Task description: Restate word for word the lines of the entries below, starting with the line that holds "290 520 259V264L470" and ending with the line that holds "114Q539 109 544", and no others.

Data for processing:

###

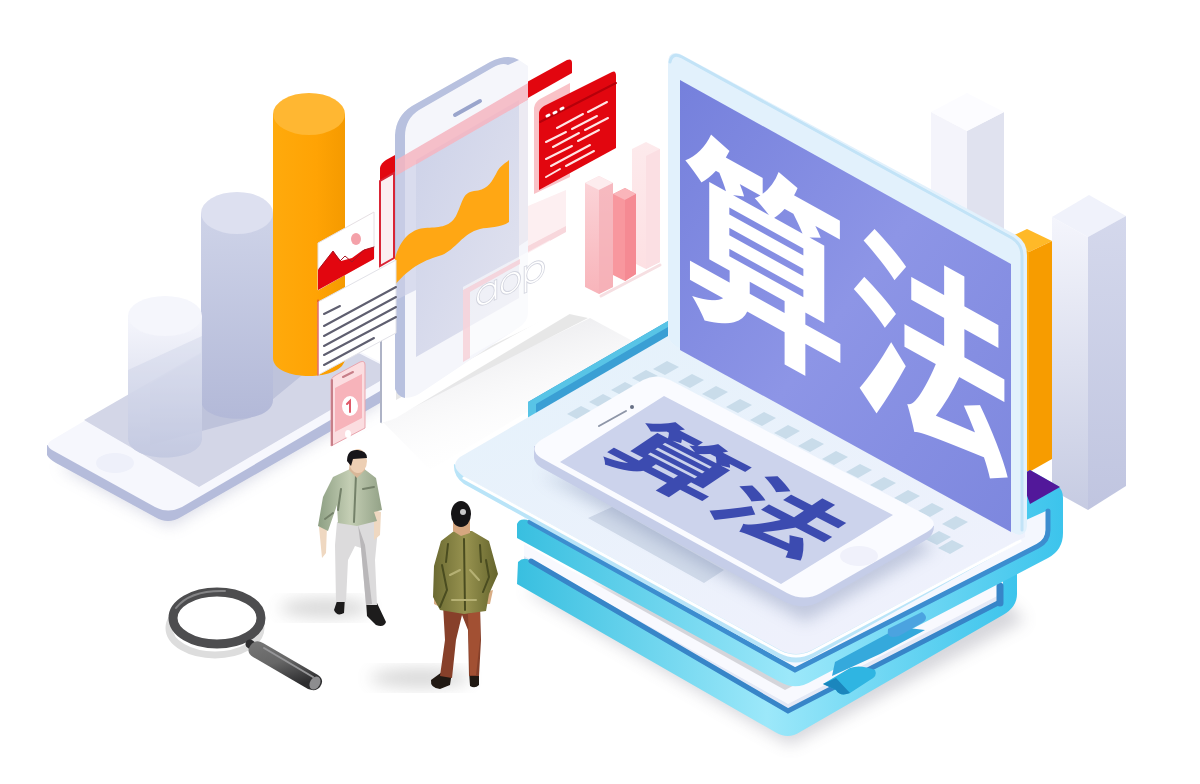
<!DOCTYPE html>
<html lang="zh-CN">
<head>
<meta charset="utf-8">
<title>算法</title>
<style>
:root{--paper:#fff;--screen:#8790e2;--ink:#3c4bb0;--orange:#ffa508;--red:#e2060f;--cyan:#45cdea;--blue:#3a9fd4;--frame:#e2f1fc;--lav:#c3cae6;--key:#c9dcea}
*{margin:0;padding:0}
html,body{width:1200px;height:784px;overflow:hidden;background:var(--paper)}
svg{display:block}
.headline{font-family:"Noto Sans CJK SC","Noto Sans CJK JP",sans-serif;font-weight:900}
.app-label{font-family:"TeX Gyre Adventor",sans-serif;font-size:40px;fill:#fff;stroke:#d3d5df;stroke-width:1}
.line{fill:none;stroke-linecap:round}
</style>
</head>
<body>
<svg width="1200" height="784" viewBox="0 0 1200 784">
<defs>
<linearGradient id="orangeBar"><stop offset="0" stop-color="#ffaa0c"/><stop offset=".6" stop-color="#ffa304"/><stop offset="1" stop-color="#f59a00"/></linearGradient>
<linearGradient id="greyBar" x2="0" y2="1"><stop offset="0" stop-color="#ced3e8"/><stop offset="1" stop-color="#b3b9d8"/></linearGradient>
<linearGradient id="paleBar" x2="0" y2="1"><stop offset="0" stop-color="#f4f5fc"/><stop offset="1" stop-color="#c6cbe2"/></linearGradient>
<linearGradient id="fadeBar" x2="0" y2="1"><stop offset="0" stop-color="#e2e4f3"/><stop offset="1" stop-color="#fafaff"/></linearGradient>
<linearGradient id="pillarSide" x2="0" y2="1"><stop offset="0" stop-color="#d4d8ec"/><stop offset="1" stop-color="#c0c5e0"/></linearGradient>
<linearGradient id="pinkBar" x2="0" y2="1"><stop offset="0" stop-color="#fbd5d9"/><stop offset="1" stop-color="#f8b4ba"/></linearGradient>
<linearGradient id="pinkFade" x2="0" y2="1"><stop offset="0" stop-color="#fdeaec"/><stop offset="1" stop-color="#fde0e3"/></linearGradient>
<linearGradient id="glass" x2="1" y2="1"><stop offset="0" stop-color="#ccd1e8"/><stop offset="1" stop-color="#e3e4f0"/></linearGradient>
<linearGradient id="floorShade" x1="0" y1="0" x2=".5" y2="1"><stop offset="0" stop-color="#d4d4da"/><stop offset="1" stop-color="#fff" stop-opacity="0"/></linearGradient>
<linearGradient id="deck" x2=".6" y2="1"><stop offset="0" stop-color="#e4f2fb"/><stop offset="1" stop-color="#eff1fc"/></linearGradient>
<linearGradient id="cover"><stop offset="0" stop-color="#38bfe0"/><stop offset=".5" stop-color="#9ce8fa"/><stop offset="1" stop-color="#3cc4ec"/></linearGradient>
<linearGradient id="display" x2="1" y2="1"><stop offset="0" stop-color="#7580dc"/><stop offset=".5" stop-color="#8d95e6"/><stop offset="1" stop-color="#7d87de"/></linearGradient>
<linearGradient id="shirt"><stop offset="0" stop-color="#8d9f83"/><stop offset=".5" stop-color="#c4ceb4"/><stop offset="1" stop-color="#93a287"/></linearGradient>
<linearGradient id="jacket"><stop offset="0" stop-color="#6b6a32"/><stop offset=".5" stop-color="#989350"/><stop offset="1" stop-color="#64642c"/></linearGradient>
<linearGradient id="handle" x2=".4" y2="1"><stop offset="0" stop-color="#777"/><stop offset=".5" stop-color="#666"/><stop offset="1" stop-color="#2c2c2e"/></linearGradient>
<filter id="soft" x="-30%" y="-30%" width="160%" height="160%"><feGaussianBlur stdDeviation="8"/></filter>
<clipPath id="screenArea"><path d="M680 80 1011 264V532L680 350Z"/></clipPath>
<clipPath id="phoneArea"><path d="M664 396 893 515 781 584 560 462Z"/></clipPath>
<path id="key" d="M0 0 14-8 26-2 12 6Z" fill="#c9dcea"/>
</defs>

<g id="pillars">
<path d="M931 112 967 131V240L931 222Z" fill="#f4f4fb"/><path d="M967 131 1004 112V250L967 232Z" fill="#e0e2ef"/>
<path d="M931 112 967 93 1004 112 967 131Z" fill="#fcfcff"/>
<path d="M1008 238 1027 229 1052 241 1029 252Z" fill="#ffb928"/><path d="M1008 238 1029 252V472L1008 460Z" fill="#ffa90d"/><path d="M1029 252 1052 241V459L1029 472Z" fill="#f79c00"/>
<path d="M1052 217 1089 195 1126 216 1088 237Z" fill="#f0f2fb"/><path d="M1052 217 1088 237V510L1052 490Z" fill="url(#paleBar)"/><path d="M1088 237 1126 216V486L1088 510Z" fill="url(#pillarSide)"/>
</g>

<g id="bar-tablet">
<path d="M60 466 170 526 385 400 370 380Z" fill="#8b90b4" opacity=".35" filter="url(#soft)"/>
<path d="M47 445V455Q49 459 56 463L155 517Q168 525 181 517L380 403V372L170 500Z" fill="#b5bcdb"/>
<path d="M52 440 262 316Q275 308 290 315L380 362V391L182 507Q168 514 155 507L52 450Q44 445 52 440Z" fill="#f6f7fd"/>
<path d="M84 420 275 310 380 364V381L199 487Z" fill="#d3d6e7"/>
<path d="M150 384 275 310 340 344 250 418 150 445Z" fill="#b9bfd9" opacity=".8"/>
<ellipse cx="115" cy="463" rx="19" ry="10" fill="#eef0fa"/>
<path d="M273 114V358C273 382 345 382 345 358V114Z" fill="url(#orangeBar)"/><ellipse cx="309" cy="114" rx="36" ry="21" fill="#ffb732"/>
<path d="M201 213V400C201 425 273 425 273 400V213Z" fill="url(#greyBar)"/><ellipse cx="237" cy="213" rx="36" ry="21" fill="#dde0f0"/>
<path d="M128 316V438C128 464 202 464 202 438V316Z" fill="url(#paleBar)" opacity=".9"/><path d="M128 370 202 336V438C202 464 128 464 128 438Z" fill="#b9bfdc" opacity=".25"/><ellipse cx="165" cy="316" rx="37" ry="20" fill="#f5f6fc"/>
</g>

<g id="browser-window">
<path d="M381 424 588 318 560 312 380 400Z" fill="#bbb" opacity=".35"/>
<path d="M381 420 590 318 640 345 430 470Z" fill="url(#floorShade)" opacity=".8"/>
<path d="M380 168 572 60V230L380 340Z" fill="#fff"/>
<path d="M380 168Q381 163 386 160L567 60Q572 58 572 63V73L380 182Z" fill="var(--red)"/>
<path d="M380 181 394 173V258L380 266Z" fill="#fbeef0" stroke="#d92535" stroke-width="2"/>
<path d="M528 206 566 190V229L528 250Z" fill="#fdeff1"/><path d="M528 246 566 226V232L528 253Z" fill="#f8d7dc"/>
<path d="M380 340 396 331V400L560 310 573 312 396 418 380 424Z" fill="#fff"/><path d="M381 335V422" class="line" stroke="#aeb3c6" stroke-width="2"/>
</g>

<g id="upright-phone">
<path d="M395 135Q396 116 412 106L490 62Q508 53 519 60L528 66V312Q528 322 518 328L419 394Q406 401 399 395L395 389Z" fill="#f5f6fb"/>
<path d="M395 389V135Q396 116 412 106L490 62Q508 53 519 60L508 65Q502 62 492 68L419 110Q405 119 405 136V398Q398 397 395 389Z" fill="#b8c1df"/>
<path d="M416 160 519 100V298L416 357Z" fill="url(#glass)"/>
<path d="M396 160 528 83V100L396 176Z" fill="#f6b6c1" opacity=".85"/>
<path d="M396 176 416 164V290L396 300Z" fill="#cdd2e8" opacity=".7"/>
<path d="M519 105 528 100V240L519 246Z" fill="#eceaf2"/>
<path d="M455 115 480 101" class="line" stroke="#9aa5cc" stroke-width="4"/>
<path d="M395 285V258C402 235 414 229 425 228C438 227 449 228 456 216C463 202 462 193 474 191C486 190 490 185 496 174C500 165 505 164 509 160V222C501 228 488 227 480 229C463 233 455 250 442 255C425 260 411 266 395 285Z" fill="#ffa714"/>
<path d="M463 287 550 240V310L463 360Z" fill="#fff" opacity=".55"/>
<path d="M463 290 520 259V264L470 292V358L463 362Z" fill="#f6cdd5" opacity=".75"/>
<text class="app-label" transform="matrix(.88 -.4 0 .9 475 309)">aop</text>
</g>

<g id="code-card">
<path d="M534 108Q535 102 540 99L570 83V177L534 194Z" fill="#f9c2c7"/>
<path d="M539 114Q539 109 544 106L612 72Q616 70 616 76V148L539 190Z" fill="var(--red)"/>
<path d="M540 122 616 83" class="line" stroke="#b6000a" stroke-width="2"/>
<path d="M547 116l2-1M554 113l2-1M561 109l2-1" class="line" stroke="#fff" stroke-width="3"/>
<path d="M557 128 583 114M588 112 607 102M546 142 566 132M572 129 597 116M553 147 579 133M585 130 608 118M546 159 572 146M578 141 599 130M551 166 590 145M546 177 560 169M566 166 594 151" class="line" stroke="#ffe5e5" stroke-width="2"/>
</g>

<g id="pink-bars">
<path d="M632 149 646 142 660 149V262L646 269 632 262Z" fill="url(#pinkFade)"/><path d="M646 156 660 149V262L646 269Z" fill="#fbdfe3"/>
<path d="M613 194 625 188 636 194V274L625 281 613 275Z" fill="#f8979e"/><path d="M613 194 625 188 636 194 625 200Z" fill="#fab5ba"/><path d="M625 200 636 194V274L625 281Z" fill="#f58a93"/>
<path d="M585 183 599 176 613 183V287L599 294 585 287Z" fill="url(#pinkBar)"/><path d="M585 183 599 176 613 183 599 190Z" fill="#fdecee"/><path d="M599 190 613 183V287L599 294Z" fill="#f6b0b7" opacity=".7"/>
<path d="M601 296 660 265" class="line" stroke="#f6dfe2" stroke-width="3"/>
</g>

<g id="info-cards">
<path d="M318 243 374 212V258L318 290Z" fill="#fff" stroke="#e6e0e4"/>
<path d="M318 270 333 251 341 261 352 258 363 250 374 247V259L318 290Z" fill="var(--red)"/><path d="M319 269 333 251 340 261 345 256 352 262 364 250 374 247" class="line" stroke="#aa1422"/>
<ellipse cx="356" cy="239" rx="5" ry="6" fill="#f4a1a9"/>
<path d="M318 302 396 260V333L318 375Z" fill="#fff" stroke="#e2e2e8"/><path d="M318 300V375" class="line" stroke="#d33" stroke-width="1"/>
<path d="M324 314 340 306M324 326 396 287M324 336 396 297M324 346 396 307M324 355 396 317M324 365 374 338" class="line" stroke="#5f5f70" stroke-width="2"/>
<path d="M331 380Q332 377 336 375L360 362Q365 360 365 365V428L331 446Z" fill="#fbdde0" stroke="#e9a5ae"/><path d="M332 380V445" class="line" stroke="#c77e88" stroke-width="2"/>
<path d="M335 388 362 374V418L335 432Z" fill="#f7b3ba"/><ellipse cx="350" cy="406" rx="8" ry="10" fill="#fff"/><path d="M350 412V401l-3 3" class="line" stroke="#df5968" stroke-width="2"/>
<path d="M343 377 353 372" class="line" stroke="#c77e88" stroke-width="2"/><ellipse cx="348" cy="434" rx="3" ry="4" fill="#fff"/>
</g>

<g id="books">
<path d="M525 590 790 745 1025 620 960 560Z" fill="#778" opacity=".3" filter="url(#soft)"/>
<path d="M528 402 668 321V345L528 418Z" fill="var(--blue)"/><path d="M528 402 668 321V327L536 404V414L528 418Z" fill="#58c4e6"/>
<path d="M524 544 785 690 1005 575V607L788 722 524 570Z" fill="#f8f9fe"/>
<path d="M524 556 788 704 1005 592V607L788 722 524 570Z" fill="#e4e9f6"/>
<path d="M518 562Q524 556 531 561L788 711 990 607Q1003 600 1003 590V576L1017 572V594Q1017 607 1003 615L800 732Q788 740 775 732L517 584Z" fill="url(#cover)"/>
<path d="M531 561 788 711 1000 602" class="line" stroke="#3785c8" stroke-width="5"/>
<path d="M1000 586V603" class="line" stroke="#3785c8" stroke-width="7"/>
<path d="M524 502 795 650 1048 505V543L795 672 524 538Z" fill="#f4f7fe"/>
<path d="M1015 478 1030 470 1058 486Q1063 490 1063 498V533Q1063 550 1048 558L812 681Q796 691 780 682L517 538V524Q520 517 530 521L795 668 1036 545Q1046 540 1046 530V511L1026 520Z" fill="url(#cover)"/>
<path d="M1020 476 1030 470 1060 487 1030 504Z" fill="#52189a"/>
<path d="M530 522 795 670 1038 546Q1048 541 1048 530V511" class="line" stroke="#3c8dcf" stroke-width="5"/>
<path d="M835 662 900 627 925 630 880 654 832 676Z" fill="#35a9dc"/>
<path d="M888 629 922 612Q930 618 922 623L899 636Q886 640 888 629Z" fill="#4ba3e0"/>
<path d="M823 684 850 668Q860 664 875 670Q878 676 870 680L850 693Q840 697 836 690Z" fill="#2fb5e2"/><path d="M823 684 836 678 850 693Q840 697 836 690Z" fill="#1b86bd"/>
</g>

<g id="laptop">
<path d="M454 464Q453 476 464 484L779 658Q796 667 812 658L1018 543 1026 528V510L796 638Z" fill="#b9e4f8"/>
<path d="M460 457 668 336 1025 525V537L812 650Q796 658 780 650L463 476Q449 466 460 457Z" fill="url(#deck)"/>
<path d="M464 478 780 652Q796 660 812 652L1020 541" class="line" stroke="#fff" stroke-width="3"/>
<g id="keyboard">
<use href="#key" x="567" y="414"/><use href="#key" x="589" y="402"/><use href="#key" x="611" y="390"/><use href="#key" x="632" y="378"/><use href="#key" x="653" y="369"/>
<use href="#key" x="678" y="382"/><use href="#key" x="702" y="394"/><use href="#key" x="726" y="407"/><use href="#key" x="750" y="420"/><use href="#key" x="774" y="433"/><use href="#key" x="798" y="446"/><use href="#key" x="822" y="459"/><use href="#key" x="846" y="472"/><use href="#key" x="870" y="485"/><use href="#key" x="894" y="498"/><use href="#key" x="918" y="511"/><use href="#key" x="942" y="524"/><use href="#key" x="925" y="539"/><use href="#key" x="938" y="548"/>
</g>
<path d="M588 518 612 507 724 570 704 583Z" fill="#cfd9e9"/>
<path d="M668 64Q668 50 680 54L1016 235Q1027 242 1027 255V526Q1026 537 1016 534L676 346Q668 341 668 332Z" fill="var(--frame)"/>
<path d="M670 62Q672 52 682 57L1012 238Q1022 244 1022 256V530" class="line" stroke="#c2e3f7" stroke-width="3"/>
<path d="M680 80 1011 264V532L680 350Z" fill="url(#display)"/>
<g clip-path="url(#screenArea)"><text class="headline" font-size="200" fill="#fff" transform="matrix(.83 .46 0 1 682 290)">算法</text></g>
</g>

<g id="flat-phone">
<path d="M540 474 805 622 935 548 900 530Z" fill="#6d7ba5" opacity=".35" filter="url(#soft)"/>
<path d="M534 446V458Q535 464 542 468L785 602Q804 611 821 601L926 540Q934 535 934 526Z" fill="#c5cde8"/>
<path d="M541 440 643 380Q656 373 670 380L926 515Q941 524 927 532L821 593Q804 602 787 593L541 458Q528 449 541 440Z" fill="#fafbff"/>
<path d="M664 396 893 515 781 584 560 462Z" fill="#ccd3ec"/>
<path d="M599 426 626 411" class="line" stroke="#8e96a8" stroke-width="2"/><circle cx="632" cy="407" r="2" fill="#666f85"/>
<ellipse cx="859" cy="556" rx="19" ry="10" fill="#f0f1fb"/>
<g clip-path="url(#phoneArea)"><text class="headline" font-size="100" fill="var(--ink)" transform="matrix(1.05 .54 -.7 .47 597 453)">算法</text></g>
</g>

<g id="figure-facing">
<ellipse cx="325" cy="608" rx="45" ry="9" fill="#777" opacity=".3" filter="url(#soft)"/>
<path d="M338 598 334 610Q337 617 344 613L345 597ZM366 600 367 616 376 625Q384 628 386 622L377 603Z" fill="#1d1c1c"/>
<path d="M337 522 379 518 375 560 377 605 366 605 361 548 355 546 348 560 346 602 336 602 335 545Z" fill="#dcdbdc"/><path d="M361 548 358 525 365 545 372 604 366 605Z" fill="#b9b7b9"/>
<path d="M319 527 327 526 326 553 322 558ZM374 510 381 512 380 535 374 540Z" fill="#efd8c1"/>
<path d="M350 469 363 468 376 478 382 510 374 512 377 521 357 526 338 523 337 505 328 531 318 526 323 497 333 477Z" fill="url(#shirt)"/>
<path d="M356 475 354 522M341 489 338 510M333 513 325 519M363 489 374 487" class="line" stroke="#748169" stroke-width="2"/>
<path d="M350 460H364L365 470 357 478 349 470Z" fill="#d8b798"/><ellipse cx="358" cy="461" rx="9" ry="12" fill="#edcfb4"/>
<path d="M347 461Q347 449 358 450Q367 451 367 458L353 459 351 466Z" fill="#171519"/>
</g>

<g id="figure-back">
<ellipse cx="420" cy="678" rx="50" ry="9" fill="#777" opacity=".3" filter="url(#soft)"/>
<path d="M442 672 431 680Q430 688 440 689L450 685 452 672ZM469 671 470 686Q475 689 479 685L479 671Z" fill="#211913"/>
<path d="M443 605 480 605 481 640 479 676 469 676 468 630 462 615 456 640 452 678 440 676 445 640Z" fill="#87402a"/><path d="M468 614 480 610 480 640 476 675 470 675Z" fill="#a25033"/>
<path d="M434 590 442 594 440 607 434 604ZM486 592 493 590 490 604 484 604Z" fill="#d9ad85"/>
<path d="M454 531 472 531 489 541 498 574 489 594 486 611 464 614 440 610 433 597 434 566 441 541Z" fill="url(#jacket)"/>
<path d="M442 565 447 590 440 607M486 560 489 577 483 592M464 539 465 610M448 544 446 562M480 545 481 562" class="line" stroke="#4a4c20" stroke-width="2"/>
<path d="M450 575 460 570M470 570 479 580M452 600 476 600" class="line" stroke="#b6b174" stroke-width="2"/>
<path d="M453 520H470L470 533 461 536 453 531Z" fill="#d6a780"/><ellipse cx="461" cy="514" rx="10" ry="13" fill="#151416"/><circle cx="463" cy="512" r="3" fill="#c9c9ca"/>
</g>

<g id="magnifier">
<ellipse cx="215" cy="628" rx="46" ry="27" fill="none" stroke="#ddd" stroke-width="7"/>
<ellipse cx="217" cy="618" rx="44" ry="26" fill="#fff" stroke="#4d4d4f" stroke-width="9"/>
<path d="M176 608Q190 590 225 591" class="line" stroke="#858587" stroke-width="2"/>
<path d="M250 644 258 650" class="line" stroke="#2e2e30" stroke-width="9"/>
<path d="M249 648Q254 638 263 643L318 675Q325 680 320 687Q316 692 308 689L253 657Q247 653 249 648Z" fill="url(#handle)"/>
<path d="M264 648 313 677" class="line" stroke="#969698" stroke-width="2"/><ellipse cx="315" cy="683" rx="5" ry="7" fill="#8d8d8f" transform="rotate(30 315 683)"/>
</g>
</svg>
</body>
</html>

###

Task response:
<path d="M463 290 520 259V264L470 292V358L463 362Z" fill="#f6cdd5" opacity=".75"/>
<text class="app-label" transform="matrix(.88 -.4 0 .9 475 309)">aop</text>
</g>

<g id="code-card">
<path d="M534 108Q535 102 540 99L570 83V177L534 194Z" fill="#f9c2c7"/>
<path d="M539 114Q539 109 544 106L612 72Q616 70 616 76V148L539 190Z" fill="var(--red)"/>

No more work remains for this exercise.